Murder at the ancient, abandoned Benedictine monastery of San Donato--where a group of Rome-dwelling English/American ladies (bankers' wives) have gathered to admire the frescoes and hear another smashing lecture from aging, charismatic art-historian Charles Mowbray. It's a steamy, stormy assemblage. Beverley Backhouse and Hedda Hardegen are (it's hinted) lesbian lovers, though Beverley is also dallying with a Dutch art-dealer (who has tagged along). Dr. Mowbray's lush Italian wife Rafaella is hated by both Beverley (whose husband adores Rafaella) and pouty artist Juliette Deneuve (who adores Dr. Mowbray). Meanwhile, too, Rafaella is rekindling her old flame for art-gallery-owner Renato Barbicinti--another tag-along, like rich Japanese art-collector Mr. Tsuda. So there are suspects galore when Rafaella is shot and pushed off a cliff--though the subsequent murder of Mr. Tsuda is (initially) more surprising. And once Commissario Gadda (who arrives by police helicopter) realizes that all the mayhem is linked to a recently stolen Bellini masterpiece, the two-part solution becomes clear rather quickly.
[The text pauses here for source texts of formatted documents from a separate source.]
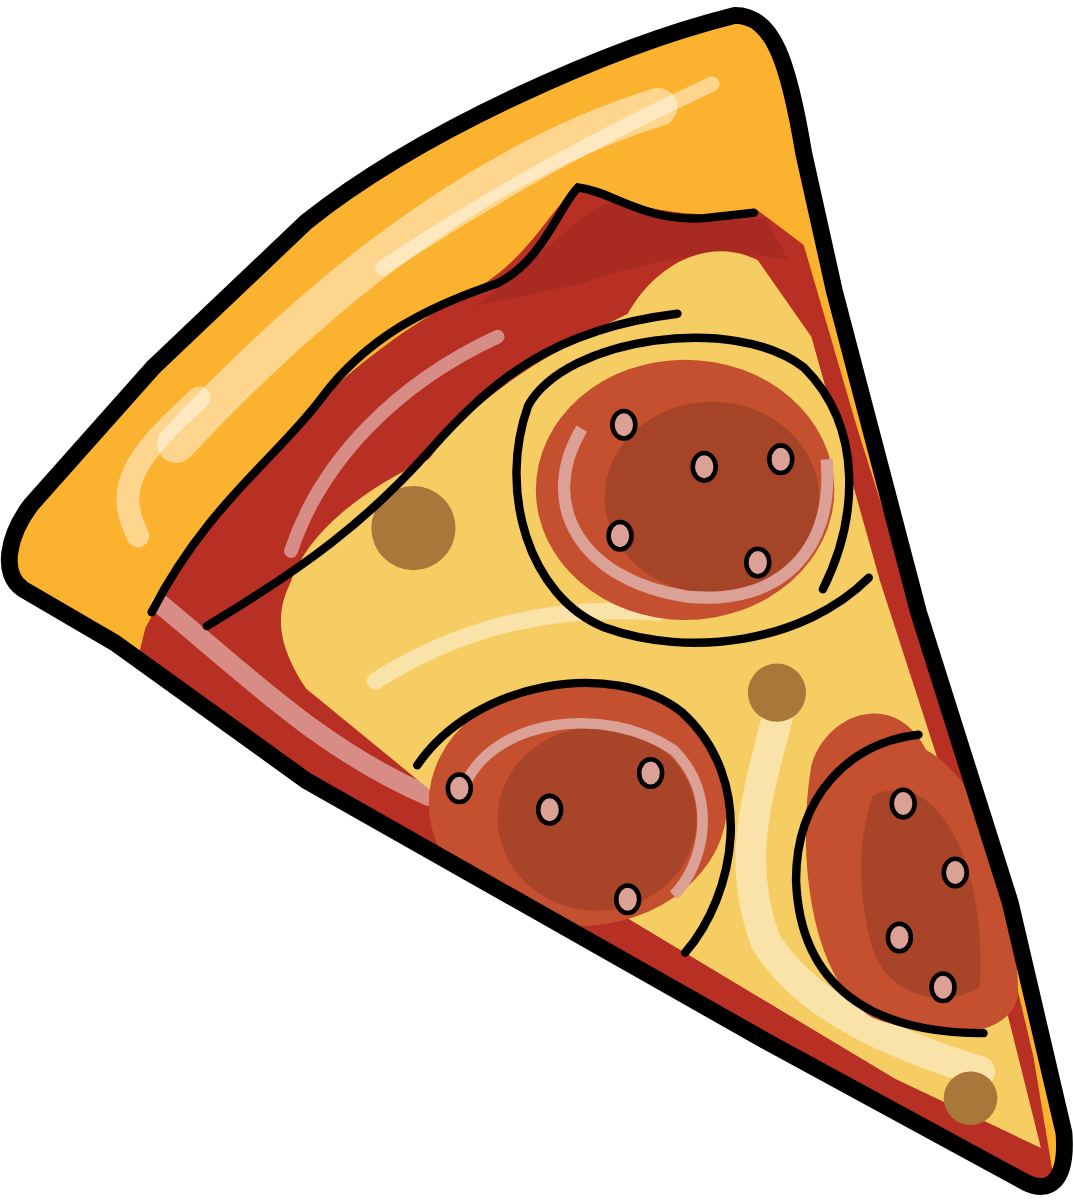
<!DOCTYPE html>
<html lang="en">
<head>
<meta charset="utf-8">
<title>Pepperoni Slice</title>
<style>
  :root {
    --crust: #fbb22f;
    --crust-light: #fdd27a;
    --sauce: #b82f24;
    --sauce-dark: #9c2820;
    --cheese: #f6cd62;
    --cheese-glow: #fbe4ad;
    --pepperoni: #c4502f;
    --pepperoni-dark: #923c25;
    --pepperoni-rim: #dca196;
    --olive: #a97739;
    --ink: #000000;
    --paper: #ffffff;
  }
  html, body {
    margin: 0;
    padding: 0;
    width: 1074px;
    height: 1200px;
    overflow: hidden;
    background: var(--paper);
  }
  .slice-art { display: block; width: 1074px; height: 1200px; }
  .crust-fill { fill: var(--crust); }
  .outline { fill: none; stroke: var(--ink); stroke-width: 22; stroke-linejoin: round; stroke-linecap: round; }
  .ink-line { fill: none; stroke: var(--ink); stroke-width: 11; stroke-linecap: round; }
  .shine { fill: none; stroke: var(--paper); stroke-linecap: round; opacity: .45; }
  .olive { fill: var(--olive); }
</style>
</head>
<body>
<svg class="slice-art" viewBox="0 0 1403 1568" role="img" aria-label="Slice of pepperoni pizza">
  <defs>
    <path id="slice-shape" d="M960 20 C1010 20 1030 80 1050 200 L1090 380 L1200 800 L1320 1180 L1390 1480 C1395 1545 1370 1560 1340 1545 L1000 1360 L400 1020 L150 840 L30 770 C0 750 10 700 40 660 L200 480 L400 290 C550 170 800 60 960 20 Z"/>
    <clipPath id="slice-clip"><use href="#slice-shape"/></clipPath>
    <g id="hole">
      <ellipse cx="0" cy="0" rx="15" ry="18" fill="var(--pepperoni-rim)" stroke="var(--ink)" stroke-width="6"/>
    </g>
  </defs>

  <use href="#slice-shape" class="crust-fill"/>

  <g clip-path="url(#slice-clip)">
    <!-- crust highlights -->
    <path class="shine" stroke-width="50" d="M230 580 C380 420 600 220 860 140"/>
    <path class="shine" stroke-width="30" d="M180 700 C150 640 170 600 260 520"/>
    <path class="shine" stroke-width="20" d="M500 350 C650 250 780 180 930 110"/>

    <!-- sauce -->
    <path fill="var(--sauce)" d="M190 820 C300 620 450 470 600 390 C700 340 720 260 760 245 C830 270 900 290 990 275 L1050 320 L1120 560 L1260 1000 L1350 1380 L1380 1560 L1000 1380 L420 1040 L180 860 Z"/>
    <path fill="var(--sauce-dark)" opacity=".6" d="M620 400 C720 330 760 270 800 265 C880 290 950 290 1000 285 L1030 340 C940 320 850 340 760 370 Z"/>
    <path class="shine" stroke-width="26" d="M210 790 C320 880 420 980 560 1040"/>
    <path class="shine" stroke-width="18" d="M380 720 C420 600 520 500 650 440"/>

    <!-- cheese -->
    <path fill="var(--cheese)" d="M380 760 C400 700 470 640 560 600 C620 520 700 470 820 410 C860 340 930 310 990 340 L1060 440 L1150 760 L1260 1100 L1330 1380 L1360 1500 L1170 1410 L620 1080 L400 900 C360 840 360 800 380 760 Z"/>
    <path class="shine" stroke-width="22" d="M490 890 C600 820 720 790 860 800"/>
    <path class="shine" stroke-width="40" d="M1020 920 C990 1040 960 1120 1000 1230 C1050 1310 1150 1360 1280 1400"/>

    <!-- olives -->
    <circle class="olive" cx="540" cy="690" r="55"/>
    <circle class="olive" cx="1015" cy="905" r="38"/>
    <circle class="olive" cx="1268" cy="1435" r="35"/>

    <!-- pepperoni, centre -->
    <ellipse cx="895" cy="640" rx="195" ry="170" fill="var(--pepperoni)"/>
    <ellipse cx="930" cy="650" rx="140" ry="125" fill="var(--pepperoni-dark)" opacity=".6"/>
    <path fill="none" stroke="var(--pepperoni-rim)" stroke-width="16" d="M760 560 C700 660 760 760 900 780 C1020 790 1090 720 1080 600"/>
    <use href="#hole" x="815" y="555"/>
    <use href="#hole" x="920" y="610"/>
    <use href="#hole" x="1020" y="600"/>
    <use href="#hole" x="810" y="700"/>
    <use href="#hole" x="990" y="735"/>

    <!-- pepperoni, lower left -->
    <ellipse cx="755" cy="1050" rx="195" ry="160" fill="var(--pepperoni)"/>
    <ellipse cx="780" cy="1070" rx="130" ry="120" fill="var(--pepperoni-dark)" opacity=".55"/>
    <path fill="none" stroke="var(--pepperoni-rim)" stroke-width="14" d="M610 1020 C650 940 790 920 880 980 C940 1040 920 1130 880 1170"/>
    <use href="#hole" x="600" y="1030"/>
    <use href="#hole" x="718" y="1058"/>
    <use href="#hole" x="850" y="1010"/>
    <use href="#hole" x="820" y="1175"/>

    <!-- pepperoni, right -->
    <path fill="var(--pepperoni)" d="M1060 1000 C1080 930 1170 900 1210 980 C1300 1030 1330 1200 1330 1300 C1320 1360 1220 1360 1140 1330 C1060 1280 1040 1120 1060 1000 Z"/>
    <path fill="var(--pepperoni-dark)" opacity=".55" d="M1140 1040 C1220 1000 1290 1120 1280 1290 C1230 1320 1160 1300 1140 1240 C1120 1170 1120 1100 1140 1040 Z"/>
    <use href="#hole" x="1180" y="1050"/>
    <use href="#hole" x="1248" y="1140"/>
    <use href="#hole" x="1175" y="1225"/>
    <use href="#hole" x="1232" y="1290"/>
  </g>

  <!-- ink strokes -->
  <path class="ink-line" d="M1135 755 C1050 840 900 860 790 820 C690 780 650 640 690 530 C740 440 960 410 1050 480 C1130 560 1120 680 1075 770"/>
  <path class="ink-line" d="M545 1000 C620 890 800 860 890 930 C990 1020 960 1170 895 1245"/>
  <path class="ink-line" d="M1200 960 C1110 970 1040 1040 1040 1150 C1045 1290 1140 1350 1285 1350"/>
  <path class="ink-line" stroke-width="12" d="M198 800 C270 660 360 600 420 520 C480 440 560 400 650 370 C710 340 730 270 755 245 C800 250 840 290 920 285 L985 278"/>
  <path class="ink-line" d="M270 818 C400 740 480 680 560 590 C640 500 720 430 885 410"/>

  <use href="#slice-shape" class="outline"/>
</svg>
</body>
</html>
Few surprises, little drama, and no strongly appealing people amid the large cast--but the posh expatriate scene is sketched with tart edge, and the art-world/art-history textures add a bit of richness to this light, mildly ironic diversion.

Pub Date: Sept. 1st, 1987
Publisher: Doubleday